swindler of some sort. Given the "dishonest salesman" use, I always
thought it kinda odd that Gillette's spokesparrot was named
"Sharpie". ("Look sharp, feel sharp, be sharp ... only way to
get a decent shave").
I don't know if anybody else used this term, or if my mom's
use was derived from her native language (Polish). She and my grandmother
often used a suspiciously similar Polish word: Szarpacz (SHARP-otch. It rhymes
with crotch, more or less. Polish isn't all that hard to pronounce, but it's
hard to read). This is a verb which they used to mean "to prey upon"
(among other things), and is a possible source of their English word. I have
no damned idea how to conjugate Polish verbs, but I'll bet there's some person
and tense in there that sounds a lot like "sharpy". Did anybody
without Polish ancestors ever hear this term?
Another interesting fact. In about 1750, the past tense of the
English verb "to be" was almost universally conjugated like this, in
the speech of both the lower and upper classes.
As you can see by a quick look at the table, that was not only
the universal usage, but is correct syntactically. "Was" is
singular, "were" is plural. We do not speak that way today simply
because Dr Johnson said we shouldn't. For whatever reason, he decided that the
singular "you was" did not have the proper aesthetics for his
refined ear, and changed it. Such was his level of respect that the English

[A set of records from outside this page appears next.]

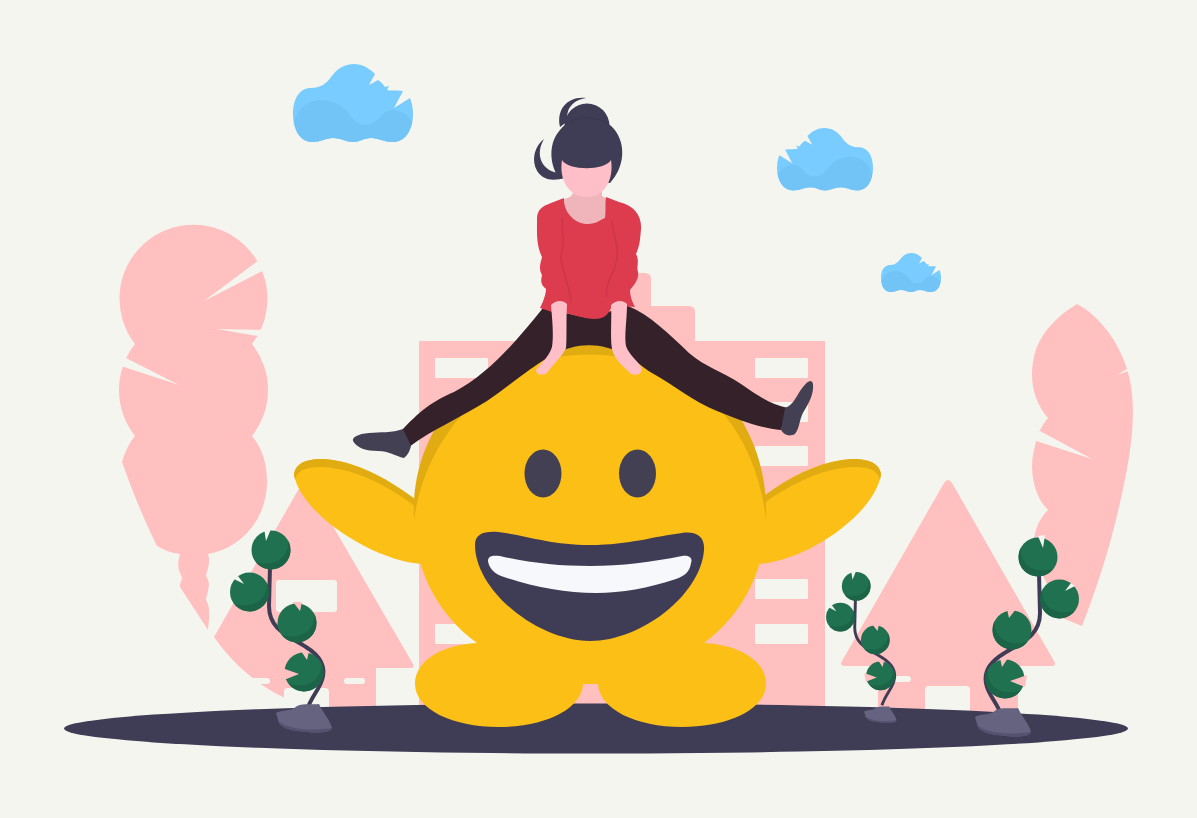
<!DOCTYPE html>
<html lang="en">
<head>
<meta charset="utf-8">
<title>Leap over a smile</title>
<style>
:root {
  --paper: #f5f5ef;
  --pink: #ffc0bf;
  --navy: #3f3d56;
  --feature: #444053;
  --yellow: #fcbf15;
  --yellow-shade: #e1ab12;
  --sky: #79ccff;
  --sky-shade: #73c4f6;
  --leaf: #1f7150;
  --leaf-shade: #1b6447;
  --rock: #656380;
  --rock-shade: #54526f;
  --skin: #ffbfc9;
  --skin-shade: #f0b4bb;
  --shirt: #dd3b4e;
  --shirt-fold: #cf3549;
  --trousers: #35212a;
  --teeth: #f7f8fc;
}
html, body { margin: 0; height: 100%; overflow: hidden; background: var(--paper); }
svg { display: block; width: 1197px; height: 818px; }
.paper { fill: var(--paper); }
.pink { fill: var(--pink); }
.navy { fill: var(--navy); }
.feature { fill: var(--feature); }
.yellow { fill: var(--yellow); }
.yellow-shade { fill: var(--yellow-shade); }
.sky { fill: var(--sky); }
.sky-shade { fill: var(--sky-shade); }
.leaf { fill: var(--leaf); }
.leaf-shade { fill: var(--leaf-shade); }
.rock { fill: var(--rock); }
.rock-shade { fill: var(--rock-shade); }
.skin { fill: var(--skin); }
.skin-shade { fill: var(--skin-shade); }
.shirt { fill: var(--shirt); }
.fold { fill: none; stroke: var(--shirt-fold); stroke-width: 1.5; }
.trousers { fill: var(--trousers); }
.teeth { fill: var(--teeth); }
.stem { fill: none; stroke: var(--navy); stroke-width: 4; }
</style>
</head>
<body>
<svg viewBox="0 0 1197 818" role="img" aria-label="A woman leapfrogs over a giant smiling yellow character in a pink town">
  <defs>
    <g id="cloud">
      <path class="sky" d="M293 114C293 98 300 88 311 88C320 88 326 84 331 77C337 69 344 64 354 64C362 64 369 68 375 74L369 85L378 80C381 82 383 84 385 87L389 86L387 90C391 91 395 90 403 91L394 108L410 98C412 103 413 108 413 114C413 131 405 142 393 142C384 142 378 138 371 138C364 138 360 142 353 142C346 142 341 138 333 138C326 138 321 142 312 142C301 142 293 131 293 114Z"/>
      <path class="sky-shade" d="M294 121C299 107 310 99 323 100C336 101 346 108 352 118C357 125 365 126 373 123C380 120 382 111 391 110C400 110 407 114 412 121C410 134 403 142 393 142C384 142 378 138 371 138C364 138 360 142 353 142C346 142 341 138 333 138C326 138 321 142 312 142C302 142 295 133 294 121Z"/>
    </g>
    <clipPath id="leaf-round"><circle r="19.5"/></clipPath>
    <g id="leaf-ball">
      <circle class="leaf" r="19.5"/>
      <path class="leaf-shade" clip-path="url(#leaf-round)" d="M17-10C19 6 6 17-15 12L-10 22H22V-10Z"/>
    </g>
    <g id="plant">
      <path class="stem" d="M270 566L269 606C269 630 289 636 306 647C322 657 326 668 322 680C319 690 311 697 306 712"/>
      <use href="#leaf-ball" x="271" y="550"/>
      <use href="#leaf-ball" x="249.500" y="592"/>
      <use href="#leaf-ball" x="297" y="623"/>
      <use href="#leaf-ball" x="304" y="672"/>
      <path class="paper" d="M264 528L266 541L271 529ZM234 579L244 584L238 576Z"/>
      <path class="pink" d="M293 602L300 611L302 602ZM282 668L299 674L284 680ZM301 651L307 660L309 651Z"/>
    </g>
    <g id="rock">
      <path class="rock" d="M276 713C284 709 291 712 297 706C304 703 313 705 319 704C323 713 330 720 332 728C330 734 312 733 298 731C289 730 281 727 279 723Z"/>
      <path class="rock-shade" d="M278 721C289 730 312 731 332 728C330 734 312 733 298 731C288 730 281 727 278 721Z"/>
    </g>
    <g id="window-row">
      <rect width="53" height="20" rx="1"/>
      <rect x="320" width="53" height="20" rx="1"/>
    </g>
  </defs>

  <rect class="paper" width="1197" height="818"/>

  <g id="clouds">
    <use href="#cloud"/>
    <use href="#cloud" transform="translate(1107.400 76.800) scale(-.8 .8)"/>
    <use href="#cloud" transform="translate(734.500 221) scale(.5)"/>
  </g>

  <g id="left-tree">
    <path class="pink" d="M135 344A74 74 0 1 1 252 344A74 74 0 0 1 252 436C262 448 267 463 267 482C267 517 243 548 208 554C211 563 207 570 206 576C212 584 207 592 206 600C211 608 209 618 208 630L180 587C179 582 184 580 181 575C177 568 178 561 180 554C171 553 164 550 157 546C143 518 132 490 122 462C125 452 129 443 135 436A74 74 0 0 1 135 344Z"/>
    <path class="paper" d="M204 301L259 260L272 266ZM217 329L268 330L264 337ZM124 357L179 385L118 365Z"/>
  </g>

  <g id="right-tree">
    <path class="pink" d="M1077 304C1098 315 1118 340 1127 369C1139 408 1131 455 1119 507C1108 555 1095 592 1082 626L1062 618L1036 560C1031 540 1035 523 1048 510C1034 496 1028 470 1035 446C1037 434 1042 425 1048 418C1032 399 1028 375 1036 349C1044 329 1059 315 1077 304Z"/>
    <path class="paper" d="M1040 431L1092 459L1033 440ZM1117 375L1130 367L1131 370Z"/>
  </g>

  <g id="left-house">
    <path class="pink" d="M214 637L301 485Q305 477 309 485L413 664Q415 668 410 668H376V712H310L285 698C257 685 233 664 214 637Z"/>
    <g class="paper">
      <rect x="276" y="580" width="61" height="32" rx="3"/>
      <rect x="240" y="678" width="30" height="6" rx="3"/>
      <rect x="344" y="678" width="21" height="6" rx="3"/>
      <path d="M284 692Q284 688 288 688H325Q329 688 329 692V712H284Z"/>
    </g>
  </g>

  <g id="right-house">
    <path class="pink" d="M944 483Q948 477 952 483L1054 661Q1057 666 1051 666H1018V714H878V666H845Q839 666 842 661Z"/>
    <g class="paper">
      <rect x="890" y="676" width="21" height="6" rx="3"/>
      <path d="M925 690Q925 686 929 686H966Q970 686 970 690V714H925Z"/>
    </g>
  </g>

  <g id="office-block">
    <path class="pink" d="M419 341H600V279Q600 273 606 273H645Q651 273 651 279V306H689Q695 306 695 312V341H825V710H419Z"/>
    <g class="paper">
      <use href="#window-row" x="435" y="358"/>
      <use href="#window-row" x="435" y="402"/>
      <use href="#window-row" x="435" y="446"/>
      <use href="#window-row" x="435" y="579"/>
      <use href="#window-row" x="435" y="624"/>
    </g>
  </g>

  <ellipse id="ground" class="navy" cx="596" cy="728.500" rx="532" ry="25"/>

  <g id="smiling-character">
    <path class="yellow" d="M294 474C296 461 312 457 333 460C360 464 390 480 416 500L422 564C374 561 300 514 294 474Z"/>
    <path class="yellow" d="M881 474C879 461 863 457 842 460C815 464 788 478 764 496L758 564C807 561 875 514 881 474Z"/>
    <path class="yellow-shade" d="M294 474C296 461 312 457 333 460C360 464 390 480 416 500V507C390 487 360 472 333 468C312 465 297 468 295 480Z"/>
    <path class="yellow-shade" d="M881 474C879 461 863 457 842 460C815 464 788 478 764 496V503C788 486 815 472 842 468C863 465 878 468 880 480Z"/>
    <path class="yellow" d="M590 345C688 345 766 424 766 518C766 570 742 615 704 643C740 645 766 661 766 684C766 709 729 727 682 727C636 727 599 709 598 684H583C582 709 545 727 499 727C452 727 415 709 415 684C415 661 441 645 477 643C438 615 414 570 414 518C414 424 492 345 590 345Z"/>
    <path class="yellow-shade" d="M414 520C412 478 424 442 446 412L470 406C440 437 420 476 414 520ZM766 520C768 478 756 440 734 408L712 401C743 432 761 474 766 520ZM541 353C573 343 606 343 638 353L646 362C608 352 571 352 533 362Z"/>
    <ellipse class="feature" cx="543" cy="473.500" rx="18.500" ry="24"/>
    <ellipse class="feature" cx="637.500" cy="473.500" rx="18.500" ry="24"/>
    <path class="navy" d="M475 545C475 534 484 531 498 532C525 535 551 545 590 545C630 545 655 536 682 533C697 531 705 537 704 550C701 594 642 641 590 641C537 641 475 590 475 545Z"/>
    <path class="teeth" d="M488 561C488 556 492 555 500 556C530 563 559 566 590 566C622 566 652 562 682 556C689 555 693 558 691 563C690 571 685 576 676 579C648 588 622 593 596 593C566 593 533 587 504 577C494 574 489 568 488 561Z"/>
  </g>

  <g id="leaping-woman">
    <path class="trousers" d="M543 308L588 318L628 306C650 315 668 333 689 353C705 367 722 371 741 384C757 395 771 405 788 408L781 430C759 428 737 419 717 411C694 402 674 385 652 373C642 367 634 359 626 355C600 342 578 342 552 355C530 368 510 385 487 401C460 418 433 429 409 447L401 431C420 411 431 402 454 392C490 373 517 340 543 308Z"/>
    <path class="feature" d="M403 429C392 433 380 432 369 433C358 434 352 437 353 441C357 448 366 451 378 451C389 451 395 456 404 458C408 455 410 450 411 446Z"/>
    <path class="feature" d="M785 408C794 405 797 394 803 387C808 380 812 379 813 384C814 394 809 403 804 411C799 419 800 428 795 434C789 437 784 435 781 430Z"/>
    <path class="skin-shade" d="M574 188H602V196L609 200L606 224H564V199C570 198 574 195 574 188Z"/>
    <path class="shirt" d="M564 198C563 211 574 224 588 224C596 224 600 220 605 218C606 211 605 203 606 197L619 202C634 205 642 216 641 229C640 240 640 245 636 254C640 262 636 266 638 272C639 280 634 285 630 290C630 297 633 303 635 307L612 305C609 315 604 319 594 319C578 318 568 311 552 312L540 308C544 300 546 293 546 289C540 284 541 281 542 275C538 268 541 262 542 257C536 245 537 231 537 219C537 209 543 206 551 203Z"/>
    <path class="fold" d="M563 218C560 231 566 238 562 250C558 266 569 280 571 302M612 220C612 234 619 243 617 258C615 274 604 283 607 297"/>
    <path class="skin" d="M551 305C556 300 563 300 567 304C566 321 567 340 566 348C562 357 553 364 547 373C543 376 536 375 536 370C541 363 549 357 552 347C554 335 552 318 551 305ZM611 305C616 300 623 300 627 304C627 320 624 336 626 346C629 355 637 360 641 367C643 374 637 376 631 374C624 367 614 359 612 349C610 336 612 318 611 305Z"/>
    <path class="navy" d="M544 139C531 149 531 169 543 177C550 181 557 180 565 178L560 173C543 172 534 156 544 139ZM586 98C568 96 556 109 560 127L568 121C565 108 574 100 586 98Z"/>
    <circle class="navy" cx="587" cy="126" r="22.500"/>
    <path class="navy" d="M558 177C548 160 550 141 560 130C573 114 601 114 614 129C627 145 624 168 610 183Z"/>
    <path class="skin" d="M562 160C568 171 605 171 611 160C614 179 605 197 587 197C568 197 559 179 562 160Z"/>
    <path fill="none" stroke="#39374e" d="M565 124C577 116 597 116 609 124"/>
  </g>

  <g id="plants">
    <use href="#plant"/>
    <use href="#rock"/>
    <use href="#plant" transform="translate(657 182) scale(.735)"/>
    <use href="#rock" transform="translate(704 298) scale(.58)"/>
    <use href="#plant" transform="translate(1309 7) scale(-1 1)"/>
    <use href="#rock" x="699" y="4"/>
  </g>
</svg>
</body>
</html>
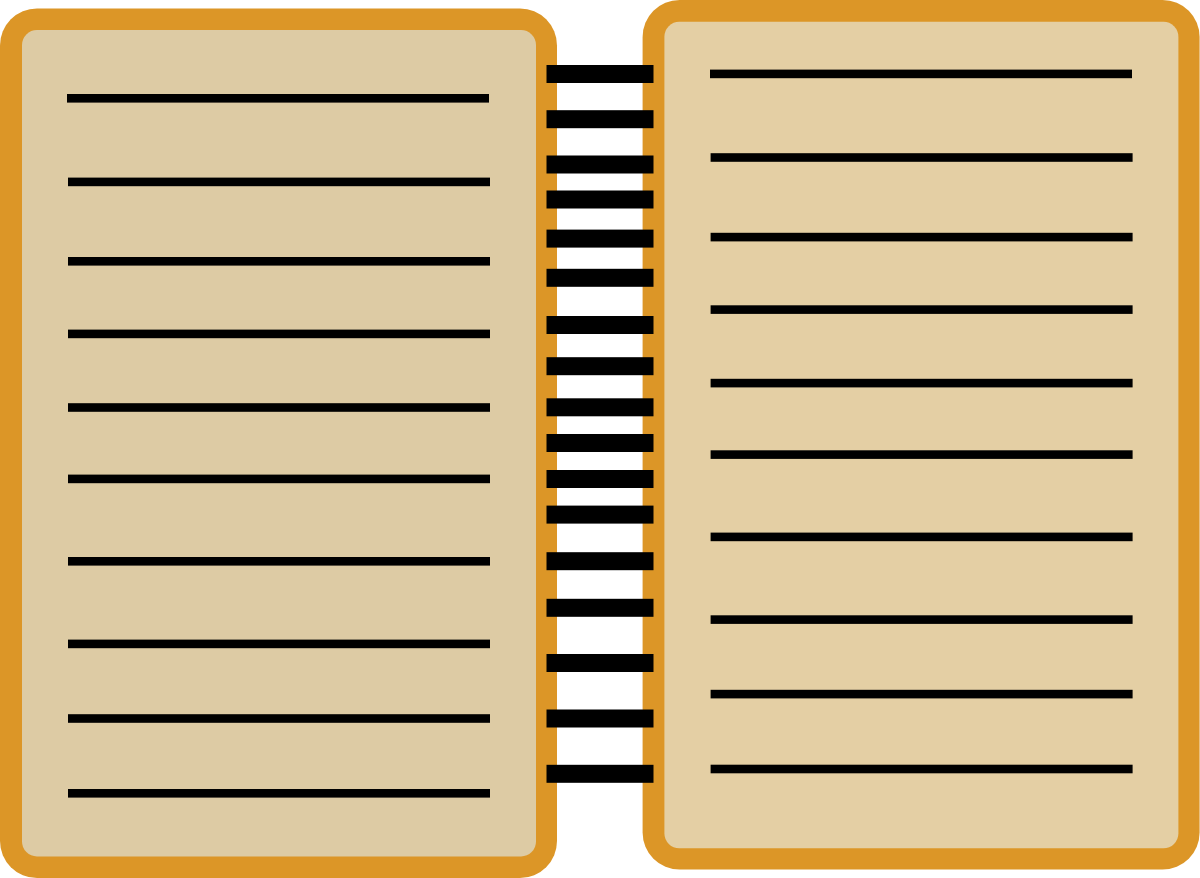
<!DOCTYPE html>
<html lang="en">
<head>
<meta charset="utf-8">
<title>Open notebook</title>
<style>
:root {
  --paper-left: #ddcba4;
  --paper-right: #e4cfa4;
  --cover: #dc9627;
  --ink: #000;
  --background: #fff;
}
html, body { margin: 0; background: var(--background); overflow: hidden; }
svg { display: block; width: 1200px; height: 878px; }
.cover { fill: var(--cover); }
.paper-left { fill: var(--paper-left); }
.paper-right { fill: var(--paper-right); }
.ink { fill: var(--ink); }
</style>
</head>
<body>
<svg viewBox="0 0 1200 878" role="img" aria-label="Open ring-bound notebook with lined pages">
  <defs>
    <rect id="cover" width="557" height="869.5" rx="37"/>
    <rect id="paper" x="22" y="21.5" width="514" height="826.5" rx="15"/>
    <rect id="rule" width="422" height="8.6"/>
    <rect id="ring" x="546.5" width="107" height="18"/>
  </defs>

  <g id="left-page">
    <use href="#cover" class="cover" x="0" y="8.5"/>
    <use href="#paper" class="paper-left" x="0" y="8.5"/>
    <g class="ink">
      <use href="#rule" x="67" y="94"/>
      <use href="#rule" x="68" y="177.6"/>
      <use href="#rule" x="68" y="257"/>
      <use href="#rule" x="68" y="329.6"/>
      <use href="#rule" x="68" y="403.2"/>
      <use href="#rule" x="68" y="474.6"/>
      <use href="#rule" x="68" y="557"/>
      <use href="#rule" x="68" y="639.6"/>
      <use href="#rule" x="68" y="714.2"/>
      <use href="#rule" x="68" y="789"/>
    </g>
  </g>

  <g id="right-page">
    <use href="#cover" class="cover" x="642.6" y="0"/>
    <use href="#paper" class="paper-right" x="642.4" y="0.3"/>
    <g class="ink">
      <use href="#rule" x="710" y="69.6"/>
      <use href="#rule" x="710.6" y="153.2"/>
      <use href="#rule" x="710.6" y="232.8"/>
      <use href="#rule" x="710.6" y="305.3"/>
      <use href="#rule" x="710.6" y="378.8"/>
      <use href="#rule" x="710.6" y="450.3"/>
      <use href="#rule" x="710.6" y="532.6"/>
      <use href="#rule" x="710.6" y="615.3"/>
      <use href="#rule" x="710.6" y="689.8"/>
      <use href="#rule" x="710.6" y="764.7"/>
    </g>
  </g>

  <g id="binding" class="ink">
    <use href="#ring" y="65"/>
    <use href="#ring" y="110.2"/>
    <use href="#ring" y="155.5"/>
    <use href="#ring" y="190.5"/>
    <use href="#ring" y="229.6"/>
    <use href="#ring" y="268.8"/>
    <use href="#ring" y="316"/>
    <use href="#ring" y="357.2"/>
    <use href="#ring" y="398.3"/>
    <use href="#ring" y="434"/>
    <use href="#ring" y="470"/>
    <use href="#ring" y="505.6"/>
    <use href="#ring" y="552.2"/>
    <use href="#ring" y="598.8"/>
    <use href="#ring" y="654"/>
    <use href="#ring" y="709.5"/>
    <use href="#ring" y="764.8"/>
  </g>
</svg>
</body>
</html>
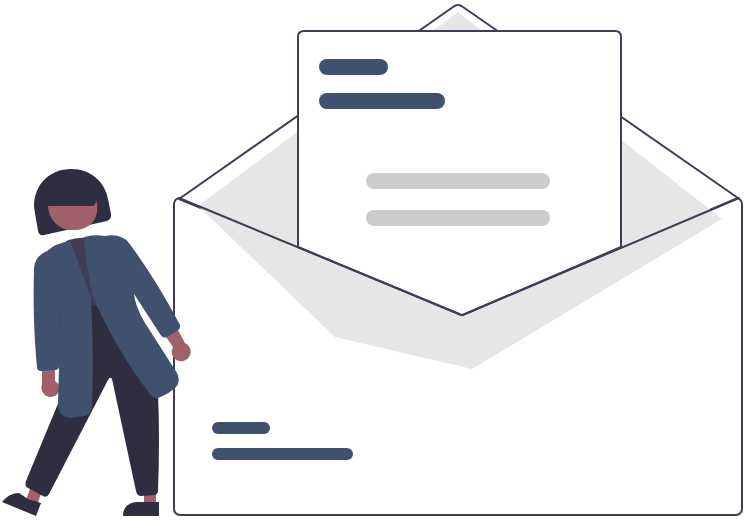
<!DOCTYPE html>
<html lang="en">
<head>
<meta charset="utf-8">
<title>Open envelope with letter</title>
<style>
:root {
  --paper: #ffffff;
  --outline: #3f3d56;
  --shade: #e6e6e6;
  --line: #cccccc;
  --accent: #3f516d;
  --dark: #2f2e41;
  --skin: #a0616a;
}
html, body { margin: 0; background: var(--paper); overflow: hidden; }
svg { display: block; width: 745px; height: 521px; }
.outlined { fill: var(--paper); stroke: var(--outline); stroke-width: 2; stroke-linejoin: round; }
.fold { fill: none; stroke: var(--outline); stroke-width: 2; stroke-linecap: round; stroke-linejoin: round; }
.shade { fill: var(--shade); }
.line { fill: var(--line); }
.accent { fill: var(--accent); }
.dark { fill: var(--dark); }
.shirt { fill: var(--outline); }
.skin { fill: var(--skin); }
</style>
</head>
<body>
<svg viewBox="0 0 745 521" role="img" aria-label="A woman walking beside a large open envelope holding a letter">
  <g id="envelope">
    <rect class="outlined" x="174" y="198" width="568" height="317" rx="6"/>
    <path class="outlined" d="M179 199L453 7Q458 3 463 7L738 198L462 315Z"/>
    <polygon class="shade" points="458,12 198,206 335,337 472,369 722,219"/>
  </g>

  <g id="letter">
    <path fill="var(--paper)" d="M298 247V37Q298 31 304 31H615Q621 31 621 37V247L462 315Z"/>
    <path class="fold" d="M298 247V37Q298 31 304 31H615Q621 31 621 37V247"/>
    <rect class="accent" x="319" y="59" width="69" height="16" rx="8"/>
    <rect class="accent" x="319" y="93" width="126" height="16" rx="8"/>
    <rect class="line" x="366" y="173" width="184" height="16" rx="8"/>
    <rect class="line" x="366" y="210" width="184" height="16" rx="8"/>
  </g>

  <g id="envelope-front">
    <path class="fold" d="M179 198L459 314Q462 316 465 314L739 198"/>
    <path class="fold" d="M298 247L459 314Q462 316 465 314L621 247" stroke-width="2.6"/>
    <rect class="accent" x="212" y="422" width="58" height="12" rx="6"/>
    <rect class="accent" x="212" y="448" width="141" height="12" rx="6"/>
  </g>

  <g id="woman">
    <g id="feet">
      <polygon class="skin" points="31,486 42,491 37,505 26,500"/>
      <polygon class="skin" points="144,490 156,490 156,504 144,504"/>
      <path class="dark" d="M2 502Q9 493 19 493L28 499L41 503L36 516Z"/>
      <path class="dark" d="M123 516C123 506 130 502 138 502H159V516Z"/>
    </g>
    <g id="hands">
      <path class="skin" d="M42 369L55 368L55 381Q60 384 60 390A9.5 9.5 0 1 1 42 384Z"/>
      <path class="skin" d="M166 337L178 330L185 343A9.5 9.5 0 1 1 173 347Z"/>
    </g>
    <path id="trousers" class="dark" d="M90 303L100 301L158 394Q160 440 158 491Q158 494 154 495L141 496Q137 496 136 491L112 379Q110 376 108 380L49 494Q47 498 43 496L28 488Q24 486 26 481L62 394Z"/>
    <path id="shirt" class="shirt" d="M66 241Q78 237 88 238L104 306L92 305Z"/>
    <path id="coat-left" class="accent" d="M70 241Q56 243 47 251Q35 256 34 268C33 305 34 335 37 367Q37 371 41 371L55 370Q59 370 59 366L58 404Q58 417 71 418L84 416Q91 415 92 406Q94 350 91 297Z"/>
    <path id="coat-right" class="accent" d="M84 237Q94 234 105 236Q121 233 129 243Q155 278 179 323Q182 328 177 331L167 337Q163 339 160 334L134 294Q135 306 145 323L177 373Q181 381 176 387Q169 394 158 398Q154 399 150 394C126 363 107 329 92 295Q86 262 84 237Z"/>
    <path id="sleeve-gap" d="M59 316L60 321L59 328" fill="none" stroke="var(--outline)" stroke-width="0.5"/>
    <g id="head">
      <path class="dark" d="M34 207C34 184 50 169 71 169C91 169 105 182 108 199L111 214Q112 219 107 221L44 235Q39 236 38 231Z"/>
      <path class="skin" d="M48 206H93Q96 205 96 199Q98 205 97 212C95 224 85 231 72 230C59 230 49 220 48 206Z"/>
    </g>
  </g>
</svg>
</body>
</html>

language eventually changed to suit him, especially after the implementation
of universal schooling, which imposed his conjugation.